Collection entries:
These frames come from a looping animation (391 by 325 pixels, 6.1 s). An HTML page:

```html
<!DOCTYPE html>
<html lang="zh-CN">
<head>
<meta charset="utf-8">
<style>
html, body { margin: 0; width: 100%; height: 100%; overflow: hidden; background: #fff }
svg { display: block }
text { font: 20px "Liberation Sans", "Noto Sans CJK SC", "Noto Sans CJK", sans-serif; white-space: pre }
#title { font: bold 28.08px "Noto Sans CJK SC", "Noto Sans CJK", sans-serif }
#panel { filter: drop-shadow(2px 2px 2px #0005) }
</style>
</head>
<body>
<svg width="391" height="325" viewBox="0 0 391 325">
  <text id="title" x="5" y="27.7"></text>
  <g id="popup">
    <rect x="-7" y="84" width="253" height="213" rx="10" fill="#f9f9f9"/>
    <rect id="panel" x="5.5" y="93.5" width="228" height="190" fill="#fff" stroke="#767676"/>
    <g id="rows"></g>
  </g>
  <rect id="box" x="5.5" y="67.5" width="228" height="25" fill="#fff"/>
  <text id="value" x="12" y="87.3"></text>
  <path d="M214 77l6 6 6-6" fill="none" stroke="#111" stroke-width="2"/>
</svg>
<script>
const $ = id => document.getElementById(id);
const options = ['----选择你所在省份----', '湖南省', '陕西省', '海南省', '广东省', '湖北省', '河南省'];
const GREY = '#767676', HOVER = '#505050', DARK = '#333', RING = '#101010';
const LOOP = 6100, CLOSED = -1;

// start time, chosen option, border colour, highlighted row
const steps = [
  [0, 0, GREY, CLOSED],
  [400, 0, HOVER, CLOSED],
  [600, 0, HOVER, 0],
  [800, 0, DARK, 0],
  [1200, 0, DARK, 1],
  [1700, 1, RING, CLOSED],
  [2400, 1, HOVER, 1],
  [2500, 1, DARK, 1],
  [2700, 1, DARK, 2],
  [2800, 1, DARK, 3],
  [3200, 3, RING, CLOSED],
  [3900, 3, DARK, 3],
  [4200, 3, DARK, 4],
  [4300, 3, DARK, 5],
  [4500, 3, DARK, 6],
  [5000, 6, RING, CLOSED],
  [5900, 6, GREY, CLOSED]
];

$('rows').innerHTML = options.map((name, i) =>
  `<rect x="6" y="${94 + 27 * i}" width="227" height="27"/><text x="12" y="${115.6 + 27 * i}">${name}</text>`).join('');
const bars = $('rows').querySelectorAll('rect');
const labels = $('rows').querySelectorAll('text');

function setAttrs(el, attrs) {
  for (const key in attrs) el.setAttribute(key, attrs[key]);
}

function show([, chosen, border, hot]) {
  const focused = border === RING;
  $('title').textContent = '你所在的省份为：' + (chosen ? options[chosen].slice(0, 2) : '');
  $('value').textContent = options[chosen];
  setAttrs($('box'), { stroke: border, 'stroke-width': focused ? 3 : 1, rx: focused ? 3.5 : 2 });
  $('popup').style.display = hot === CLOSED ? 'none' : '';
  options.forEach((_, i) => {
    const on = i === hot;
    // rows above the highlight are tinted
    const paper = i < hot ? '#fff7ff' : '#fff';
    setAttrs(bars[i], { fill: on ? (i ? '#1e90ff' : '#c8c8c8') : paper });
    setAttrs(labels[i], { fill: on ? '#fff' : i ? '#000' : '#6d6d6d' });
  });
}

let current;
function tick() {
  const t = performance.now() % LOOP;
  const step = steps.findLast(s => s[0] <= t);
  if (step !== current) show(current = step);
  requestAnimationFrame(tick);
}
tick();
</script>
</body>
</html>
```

Exercise details: Above are some records; repeat all of them exactly.

Solution to this problem:
These frames come from a looping animation (391 by 325 pixels, 6.1 s). An HTML page:

```html
<!DOCTYPE html>
<html lang="zh-CN">
<head>
<meta charset="utf-8">
<style>
html, body { margin: 0; width: 100%; height: 100%; overflow: hidden; background: #fff }
svg { display: block }
text { font: 20px "Liberation Sans", "Noto Sans CJK SC", "Noto Sans CJK", sans-serif; white-space: pre }
#title { font: bold 28.08px "Noto Sans CJK SC", "Noto Sans CJK", sans-serif }
#panel { filter: drop-shadow(2px 2px 2px #0005) }
</style>
</head>
<body>
<svg width="391" height="325" viewBox="0 0 391 325">
  <text id="title" x="5" y="27.7"></text>
  <g id="popup">
    <rect x="-7" y="84" width="253" height="213" rx="10" fill="#f9f9f9"/>
    <rect id="panel" x="5.5" y="93.5" width="228" height="190" fill="#fff" stroke="#767676"/>
    <g id="rows"></g>
  </g>
  <rect id="box" x="5.5" y="67.5" width="228" height="25" fill="#fff"/>
  <text id="value" x="12" y="87.3"></text>
  <path d="M214 77l6 6 6-6" fill="none" stroke="#111" stroke-width="2"/>
</svg>
<script>
const $ = id => document.getElementById(id);
const options = ['----选择你所在省份----', '湖南省', '陕西省', '海南省', '广东省', '湖北省', '河南省'];
const GREY = '#767676', HOVER = '#505050', DARK = '#333', RING = '#101010';
const LOOP = 6100, CLOSED = -1;

// start time, chosen option, border colour, highlighted row
const steps = [
  [0, 0, GREY, CLOSED],
  [400, 0, HOVER, CLOSED],
  [600, 0, HOVER, 0],
  [800, 0, DARK, 0],
  [1200, 0, DARK, 1],
  [1700, 1, RING, CLOSED],
  [2400, 1, HOVER, 1],
  [2500, 1, DARK, 1],
  [2700, 1, DARK, 2],
  [2800, 1, DARK, 3],
  [3200, 3, RING, CLOSED],
  [3900, 3, DARK, 3],
  [4200, 3, DARK, 4],
  [4300, 3, DARK, 5],
  [4500, 3, DARK, 6],
  [5000, 6, RING, CLOSED],
  [5900, 6, GREY, CLOSED]
];

$('rows').innerHTML = options.map((name, i) =>
  `<rect x="6" y="${94 + 27 * i}" width="227" height="27"/><text x="12" y="${115.6 + 27 * i}">${name}</text>`).join('');
const bars = $('rows').querySelectorAll('rect');
const labels = $('rows').querySelectorAll('text');

function setAttrs(el, attrs) {
  for (const key in attrs) el.setAttribute(key, attrs[key]);
}

function show([, chosen, border, hot]) {
  const focused = border === RING;
  $('title').textContent = '你所在的省份为：' + (chosen ? options[chosen].slice(0, 2) : '');
  $('value').textContent = options[chosen];
  setAttrs($('box'), { stroke: border, 'stroke-width': focused ? 3 : 1, rx: focused ? 3.5 : 2 });
  $('popup').style.display = hot === CLOSED ? 'none' : '';
  options.forEach((_, i) => {
    const on = i === hot;
    // rows above the highlight are tinted
    const paper = i < hot ? '#fff7ff' : '#fff';
    setAttrs(bars[i], { fill: on ? (i ? '#1e90ff' : '#c8c8c8') : paper });
    setAttrs(labels[i], { fill: on ? '#fff' : i ? '#000' : '#6d6d6d' });
  });
}

let current;
function tick() {
  const t = performance.now() % LOOP;
  const step = steps.findLast(s => s[0] <= t);
  if (step !== current) show(current = step);
  requestAnimationFrame(tick);
}
tick();
</script>
</body>
</html>
```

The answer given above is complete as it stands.